→ **Work task**
Report the number of lines in the data below that hold "light", without any other words.

→ **Given data**
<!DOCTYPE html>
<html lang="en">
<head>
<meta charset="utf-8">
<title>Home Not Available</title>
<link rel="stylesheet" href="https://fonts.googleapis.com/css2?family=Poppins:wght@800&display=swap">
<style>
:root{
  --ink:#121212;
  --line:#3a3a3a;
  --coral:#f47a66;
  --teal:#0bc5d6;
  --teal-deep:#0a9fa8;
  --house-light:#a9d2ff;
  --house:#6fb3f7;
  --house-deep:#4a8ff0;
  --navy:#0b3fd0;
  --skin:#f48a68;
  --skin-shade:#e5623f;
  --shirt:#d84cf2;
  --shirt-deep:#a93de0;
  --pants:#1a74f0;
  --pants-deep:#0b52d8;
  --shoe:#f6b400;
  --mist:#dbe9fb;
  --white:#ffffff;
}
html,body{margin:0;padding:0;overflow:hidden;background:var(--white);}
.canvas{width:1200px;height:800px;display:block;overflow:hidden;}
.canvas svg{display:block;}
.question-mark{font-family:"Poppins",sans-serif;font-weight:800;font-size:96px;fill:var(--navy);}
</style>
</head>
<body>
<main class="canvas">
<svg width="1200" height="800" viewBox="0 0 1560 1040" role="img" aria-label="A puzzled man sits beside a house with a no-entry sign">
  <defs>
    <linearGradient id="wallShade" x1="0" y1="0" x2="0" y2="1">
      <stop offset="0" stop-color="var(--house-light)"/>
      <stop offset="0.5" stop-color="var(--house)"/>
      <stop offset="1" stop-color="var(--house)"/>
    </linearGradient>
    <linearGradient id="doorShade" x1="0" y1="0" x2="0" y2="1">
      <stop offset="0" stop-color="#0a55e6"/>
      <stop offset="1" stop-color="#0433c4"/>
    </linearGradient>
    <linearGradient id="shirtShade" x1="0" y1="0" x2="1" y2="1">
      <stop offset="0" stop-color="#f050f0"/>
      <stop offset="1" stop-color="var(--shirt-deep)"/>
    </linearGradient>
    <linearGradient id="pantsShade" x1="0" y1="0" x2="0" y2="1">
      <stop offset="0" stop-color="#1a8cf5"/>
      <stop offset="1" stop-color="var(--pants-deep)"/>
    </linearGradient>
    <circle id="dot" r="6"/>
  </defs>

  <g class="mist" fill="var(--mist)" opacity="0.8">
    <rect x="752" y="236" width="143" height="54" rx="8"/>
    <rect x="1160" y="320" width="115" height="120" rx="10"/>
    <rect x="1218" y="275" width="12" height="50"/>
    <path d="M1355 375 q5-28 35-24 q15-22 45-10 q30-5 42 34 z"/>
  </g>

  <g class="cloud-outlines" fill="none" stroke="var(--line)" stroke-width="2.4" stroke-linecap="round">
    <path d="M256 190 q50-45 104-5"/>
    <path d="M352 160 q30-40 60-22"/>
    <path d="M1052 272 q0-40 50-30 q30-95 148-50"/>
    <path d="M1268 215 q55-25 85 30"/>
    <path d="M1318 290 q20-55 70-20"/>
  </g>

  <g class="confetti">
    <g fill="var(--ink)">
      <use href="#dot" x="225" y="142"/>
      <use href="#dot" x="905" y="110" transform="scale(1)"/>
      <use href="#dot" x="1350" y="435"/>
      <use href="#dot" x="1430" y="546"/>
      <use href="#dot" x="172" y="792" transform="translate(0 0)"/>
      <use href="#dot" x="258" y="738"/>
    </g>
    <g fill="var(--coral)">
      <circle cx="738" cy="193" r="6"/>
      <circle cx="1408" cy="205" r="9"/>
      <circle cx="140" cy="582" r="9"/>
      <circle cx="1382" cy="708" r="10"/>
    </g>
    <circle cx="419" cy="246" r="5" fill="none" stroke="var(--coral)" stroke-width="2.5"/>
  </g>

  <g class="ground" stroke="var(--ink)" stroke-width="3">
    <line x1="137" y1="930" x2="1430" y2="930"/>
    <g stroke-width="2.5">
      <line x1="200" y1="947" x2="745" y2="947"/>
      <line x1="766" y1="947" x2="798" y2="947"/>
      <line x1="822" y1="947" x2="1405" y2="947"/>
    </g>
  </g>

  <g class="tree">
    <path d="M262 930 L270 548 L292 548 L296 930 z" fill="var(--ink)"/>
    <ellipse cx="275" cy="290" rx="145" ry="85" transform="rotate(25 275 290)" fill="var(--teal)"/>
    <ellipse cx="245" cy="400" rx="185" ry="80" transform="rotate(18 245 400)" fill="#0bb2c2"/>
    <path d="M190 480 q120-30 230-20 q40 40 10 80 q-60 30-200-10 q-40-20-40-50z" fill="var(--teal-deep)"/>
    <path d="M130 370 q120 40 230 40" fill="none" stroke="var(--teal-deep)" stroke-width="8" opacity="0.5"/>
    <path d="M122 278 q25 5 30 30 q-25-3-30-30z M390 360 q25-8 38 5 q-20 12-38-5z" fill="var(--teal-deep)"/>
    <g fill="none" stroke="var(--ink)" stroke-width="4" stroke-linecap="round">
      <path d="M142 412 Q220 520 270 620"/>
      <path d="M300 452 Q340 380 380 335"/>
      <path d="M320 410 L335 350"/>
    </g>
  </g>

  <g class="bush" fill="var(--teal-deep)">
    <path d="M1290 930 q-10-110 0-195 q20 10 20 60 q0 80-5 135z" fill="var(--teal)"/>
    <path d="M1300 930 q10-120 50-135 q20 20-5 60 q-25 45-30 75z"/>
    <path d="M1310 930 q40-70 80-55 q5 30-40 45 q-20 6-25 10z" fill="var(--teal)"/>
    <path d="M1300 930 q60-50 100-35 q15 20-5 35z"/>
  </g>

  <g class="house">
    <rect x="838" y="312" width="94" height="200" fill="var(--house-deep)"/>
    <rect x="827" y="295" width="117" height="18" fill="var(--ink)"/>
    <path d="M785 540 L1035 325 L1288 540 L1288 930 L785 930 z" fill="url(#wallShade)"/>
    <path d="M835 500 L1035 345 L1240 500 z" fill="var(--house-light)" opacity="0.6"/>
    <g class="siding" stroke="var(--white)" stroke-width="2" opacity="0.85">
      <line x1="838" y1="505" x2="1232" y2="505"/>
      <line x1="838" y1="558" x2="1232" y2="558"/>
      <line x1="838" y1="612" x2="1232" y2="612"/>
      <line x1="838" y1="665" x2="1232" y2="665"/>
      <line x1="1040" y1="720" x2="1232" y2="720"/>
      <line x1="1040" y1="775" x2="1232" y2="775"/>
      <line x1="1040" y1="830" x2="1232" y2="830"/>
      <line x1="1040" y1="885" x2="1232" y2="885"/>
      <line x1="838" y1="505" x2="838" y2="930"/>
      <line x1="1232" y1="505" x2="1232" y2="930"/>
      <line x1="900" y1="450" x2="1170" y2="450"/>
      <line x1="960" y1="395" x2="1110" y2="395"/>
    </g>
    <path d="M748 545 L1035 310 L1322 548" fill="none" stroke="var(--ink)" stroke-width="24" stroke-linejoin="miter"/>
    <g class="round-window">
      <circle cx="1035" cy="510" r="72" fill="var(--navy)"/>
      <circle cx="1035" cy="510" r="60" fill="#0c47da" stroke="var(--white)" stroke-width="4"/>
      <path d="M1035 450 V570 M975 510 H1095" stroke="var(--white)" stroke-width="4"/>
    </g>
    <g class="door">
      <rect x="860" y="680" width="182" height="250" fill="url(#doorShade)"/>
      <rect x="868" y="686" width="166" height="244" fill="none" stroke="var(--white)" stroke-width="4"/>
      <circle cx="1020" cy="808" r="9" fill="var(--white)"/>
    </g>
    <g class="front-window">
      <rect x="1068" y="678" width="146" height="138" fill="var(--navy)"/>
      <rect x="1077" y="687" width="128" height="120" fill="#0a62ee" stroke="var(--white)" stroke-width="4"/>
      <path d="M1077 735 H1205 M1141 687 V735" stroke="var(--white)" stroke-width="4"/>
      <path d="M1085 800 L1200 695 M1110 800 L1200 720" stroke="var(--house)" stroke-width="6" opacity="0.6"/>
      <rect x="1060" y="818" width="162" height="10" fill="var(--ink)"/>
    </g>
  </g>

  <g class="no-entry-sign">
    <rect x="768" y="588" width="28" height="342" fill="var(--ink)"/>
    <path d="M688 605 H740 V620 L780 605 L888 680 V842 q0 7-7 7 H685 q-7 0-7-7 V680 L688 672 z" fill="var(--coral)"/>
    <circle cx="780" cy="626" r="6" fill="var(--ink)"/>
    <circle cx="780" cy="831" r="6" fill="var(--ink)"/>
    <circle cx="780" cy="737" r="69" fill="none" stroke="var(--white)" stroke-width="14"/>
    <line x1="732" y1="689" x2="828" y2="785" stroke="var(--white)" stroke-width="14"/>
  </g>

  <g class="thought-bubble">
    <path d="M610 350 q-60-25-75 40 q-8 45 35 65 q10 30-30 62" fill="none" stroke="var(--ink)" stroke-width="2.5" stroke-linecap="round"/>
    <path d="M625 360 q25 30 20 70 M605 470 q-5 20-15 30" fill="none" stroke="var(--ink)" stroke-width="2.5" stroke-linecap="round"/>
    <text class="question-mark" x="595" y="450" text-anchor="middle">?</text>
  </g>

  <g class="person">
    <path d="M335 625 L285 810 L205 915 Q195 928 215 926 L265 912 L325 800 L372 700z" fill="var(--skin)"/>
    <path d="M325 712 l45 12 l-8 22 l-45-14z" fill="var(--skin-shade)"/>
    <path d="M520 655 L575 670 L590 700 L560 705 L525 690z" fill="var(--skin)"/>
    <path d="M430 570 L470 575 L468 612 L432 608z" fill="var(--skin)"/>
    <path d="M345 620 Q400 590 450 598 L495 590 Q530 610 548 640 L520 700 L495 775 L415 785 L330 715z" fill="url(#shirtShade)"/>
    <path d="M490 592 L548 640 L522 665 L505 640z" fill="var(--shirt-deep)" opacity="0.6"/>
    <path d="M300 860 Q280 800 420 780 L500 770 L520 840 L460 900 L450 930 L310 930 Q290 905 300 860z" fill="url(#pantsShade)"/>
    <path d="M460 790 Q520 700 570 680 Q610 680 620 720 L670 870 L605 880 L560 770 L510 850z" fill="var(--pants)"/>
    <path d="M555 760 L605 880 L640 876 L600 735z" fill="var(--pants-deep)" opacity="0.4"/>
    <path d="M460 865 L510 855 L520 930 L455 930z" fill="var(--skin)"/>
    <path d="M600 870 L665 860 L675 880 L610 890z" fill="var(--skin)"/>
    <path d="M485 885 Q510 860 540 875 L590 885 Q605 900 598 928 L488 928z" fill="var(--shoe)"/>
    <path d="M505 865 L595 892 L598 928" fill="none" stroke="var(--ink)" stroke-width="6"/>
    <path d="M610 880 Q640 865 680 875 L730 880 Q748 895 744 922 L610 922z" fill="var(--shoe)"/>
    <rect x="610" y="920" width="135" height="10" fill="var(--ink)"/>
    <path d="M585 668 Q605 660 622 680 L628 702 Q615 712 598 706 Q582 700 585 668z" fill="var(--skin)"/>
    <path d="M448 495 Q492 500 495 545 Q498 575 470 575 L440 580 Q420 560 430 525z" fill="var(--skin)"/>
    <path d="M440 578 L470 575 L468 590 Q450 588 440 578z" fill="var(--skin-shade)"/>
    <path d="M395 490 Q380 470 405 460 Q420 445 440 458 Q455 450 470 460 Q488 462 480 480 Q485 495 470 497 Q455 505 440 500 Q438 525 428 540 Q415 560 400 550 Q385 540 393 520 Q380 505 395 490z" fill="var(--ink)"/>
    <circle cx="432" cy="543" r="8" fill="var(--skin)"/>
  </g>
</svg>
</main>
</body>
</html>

→ **Task output**
3